Nik Hafermaas
7 years ago

Big shout out to John P Steele who built our beloved Speedster: http://www.jps-motorsports.com/

Pedro Campuzano
Pedro Campuzano
7 years ago

My wife and I are adament that our son and two daughters learn how to drive stick, and that their first cars be manuals. Our son learned in a 78 320i, our daughters will soon have their turn. They really learn how to communicate with the car and it also keeps their hands busy, can’t text and shift. Great story and lucky girl.

Gaston Donetch
Gaston Donetch
7 years ago

great story! i remember my father teaching me to drive stick in his 308 gtb. my first car was a 1972 2002ti that i still own for sunday drives. it really helps to learn the old way…

Paul Cox
Paul Cox
7 years ago

That’s great. Learn how to use a manual box, double de-clutch, deal with an engine when cold and nurse it as it gradually warms. Maybe even use a manual choke (although probably not on this vehicle), learn how to use the gears to extract the best out of an engine with possibly not that much power. Feel the road, anticipate what’s coming, continually correct steering input, but not too much, deal with oversteer and understeer, think about things, look ahead, real driving is a visceral experience. So much of the real skill is lost in modern cars. Would I want to drive an old car every day now? No way, we have so much to be thankful for in the modern vehicle and the safety features that go with them. If you need to cover mileage quickly, safely, comfortably and economically, a modern car is a no brainer. But to revisit the past in your weekend classic driver on a sunny day; great, nothing beats it.
Good luck to her, she will benefit so much.

Robert Parker
Robert Parker
7 years ago

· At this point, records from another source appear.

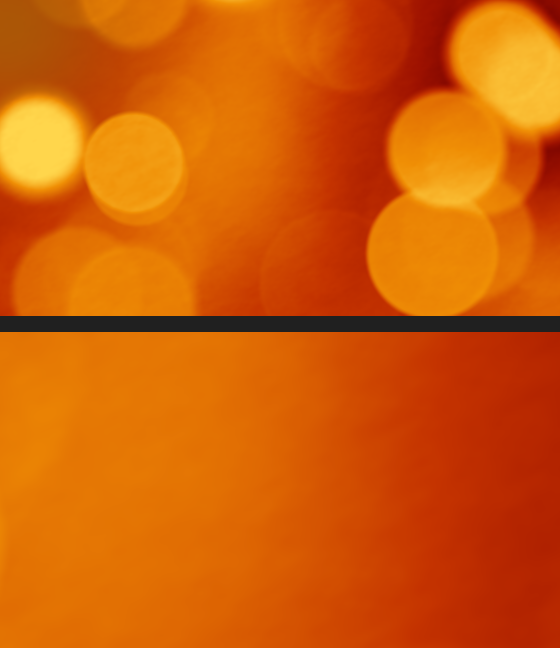
Top, the full canvas; bottom, a detail of the centre.
This background is drawn by a WebGL 1 fragment shader. Its source:

```glsl
precision highp float;
// Warm out-of-focus lights glowing over a red and amber haze.
uniform vec2 u_resolution;

vec2 hash22(vec2 p) {
  vec3 q = fract(vec3(p.xyx) * vec3(0.1031, 0.1030, 0.0973));
  q += dot(q, q.yzx + 33.33);
  return fract((q.xx + q.yz) * q.zy);
}

float valueNoise(vec2 p) {
  vec2 cell = floor(p), f = fract(p);
  f = f * f * (3.0 - 2.0 * f);
  float low = mix(hash22(cell).x, hash22(cell + vec2(1.0, 0.0)).x, f.x);
  float high = mix(hash22(cell + vec2(0.0, 1.0)).x, hash22(cell + 1.0).x, f.x);
  return mix(low, high, f.y);
}

float glow(vec2 offset, vec2 size) {
  vec2 q = offset / size;
  return exp(-dot(q, q));
}

float disc(vec2 offset, float radius, float softness) {
  return 1.0 - smoothstep(radius - softness, radius + softness, length(offset));
}

// Heat from 0 to 1 runs from deep red through orange to pale yellow.
vec3 heatColor(float heat) {
  vec3 c = mix(vec3(0.46, 0.01, 0.0), vec3(0.62, 0.07, 0.0), clamp(heat / 0.15, 0.0, 1.0));
  c = mix(c, vec3(0.77, 0.20, 0.0), clamp((heat - 0.15) / 0.2, 0.0, 1.0));
  c = mix(c, vec3(0.87, 0.40, 0.01), clamp((heat - 0.35) / 0.2, 0.0, 1.0));
  c = mix(c, vec3(0.94, 0.56, 0.02), clamp((heat - 0.55) / 0.2, 0.0, 1.0));
  return mix(c, vec3(1.0, 0.84, 0.30), clamp((heat - 0.75) / 0.25, 0.0, 1.0));
}

// Broad haze: bright centre, dark right side, warm lower corners.
float hazeHeat(vec2 p) {
  float heat = 0.34 + 0.32 * glow(p - vec2(0.72, 0.53), vec2(0.32, 0.40));
  heat += 0.17 * glow(p - vec2(0.8, 0.93), vec2(0.24));
  heat -= 0.42 * glow(p - vec2(1.64, 0.75), vec2(0.32, 0.36));
  heat -= 0.07 * glow(p - vec2(1.14, 0.3), vec2(0.24, 0.4));
  heat -= 0.07 * glow(p - vec2(0.0, 0.24), vec2(0.2));
  heat += 0.15 * glow(p - vec2(0.35, 0.0), vec2(0.4));
  heat += 0.28 * glow(p - vec2(1.75, 0.0), vec2(0.3));
  heat += 0.45 * glow(p - vec2(0.73, 1.03), vec2(0.12, 0.05));
  return heat + 0.05 * (valueNoise(p * 5.0) - 0.5);
}

// Large, barely visible discs, some crisper than others.
float ghostHeat(vec2 p) {
  float heat = 0.0;
  for (int i = 0; i < 16; i++) {
    vec2 seed = vec2(float(i), 7.0);
    vec2 shape = hash22(seed + 19.0);
    vec2 offset = p - hash22(seed) * vec2(1.78, 1.0);
    float radius = 0.13 + 0.12 * shape.x;
    float softness = 0.009 + 0.03 * shape.y * shape.y;
    float rim = (length(offset) - radius + softness) / softness;
    heat += 0.032 * disc(offset, radius, softness) + 0.008 * exp(-rim * rim);
  }
  return heat - 0.04;
}

// Two loose columns of lights, each light with an overlapping twin.
float addLights(vec2 p, float heat) {
  for (int i = 0; i < 6; i++) {
    float side = mod(float(i), 2.0);
    float row = floor(float(i) / 2.0);
    float middle = 1.0 - abs(row - 1.0);
    float bright = 1.0 - step(0.5, abs(row - 1.0 - side));
    vec2 jitter = hash22(vec2(float(i), 3.0)) - 0.5;

    vec2 leftSpot = vec2(0.42, 0.02 + 0.5 * row - 0.03 * middle);
    vec2 rightSpot = vec2(1.36 + 0.06 * row * row, 0.2 + 0.32 * row);
    vec2 offset = p - mix(leftSpot, rightSpot, side) - 0.03 * jitter;
    vec2 twinShift = mix(vec2(-0.3 + 0.13 * abs(row - 1.0), 0.06), vec2(0.11, 0.05 - 0.07 * row), side);
    vec2 twinOffset = offset - twinShift - 0.02 * jitter.yx;

    float radius = 0.205 - 0.017 * row - 0.03 * bright * (1.0 - side) + 0.01 * jitter.x;
    float slope = side * (0.1 + 0.7 * middle);
    float level = 0.73 + 0.07 * bright + 0.05 * row * side - slope * offset.y;
    float twinLevel = level + bright * mix(0.23, 0.04, side);
    twinLevel -= bright * 2.0 * dot(twinOffset, twinOffset);
    float twin = disc(twinOffset, radius, mix(0.02, 0.055, bright));
    heat = mix(heat, twinLevel, twin * mix(0.48, 0.97, bright));

    // A faint shifted echo doubles the lower edge of each light.
    float echo = disc(offset + vec2(-0.014, 0.04), radius, 0.009);
    heat = mix(heat, level - 0.05, 0.6 * echo * bright * (1.0 - side));

    float softness = mix(0.03 - 0.02 * bright, 0.011 + 0.014 * row, side);
    float light = disc(offset, radius, softness);
    heat = mix(heat, level, light * mix(0.68, 0.88, max(side, bright)));
    float rim = (length(offset) - radius + 0.014) / 0.011;
    heat += 0.018 * exp(-rim * rim);
  }
  return heat;
}

void main() {
  vec2 p = gl_FragCoord.xy / u_resolution.y;
  float heat = addLights(p, hazeHeat(p) + ghostHeat(p));

  // Slanted streaks and a finer mottle roughen the surface.
  vec2 grain = vec2(p.x + 0.5 * p.y, p.y - 0.5 * p.x);
  heat += 0.024 * (valueNoise(grain * vec2(18.0, 42.0)) - 0.5);
  heat += 0.014 * (valueNoise(grain * vec2(60.0, 90.0)) - 0.5);

  // Olive shade in the upper left, hidden behind the lights.
  float olive = 0.85 * glow(p - vec2(0.02, 0.92), vec2(0.36));
  olive *= 1.0 - smoothstep(0.5, 0.8, heat);
  gl_FragColor = vec4(mix(heatColor(heat), vec3(0.66, 0.37, 0.03), olive), 1.0);
}
```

My son drove my 1996 Volkswagen Harlequin Golf as the first car after passing his written permit test. Later put him a 83 rabbit to get the clutch training.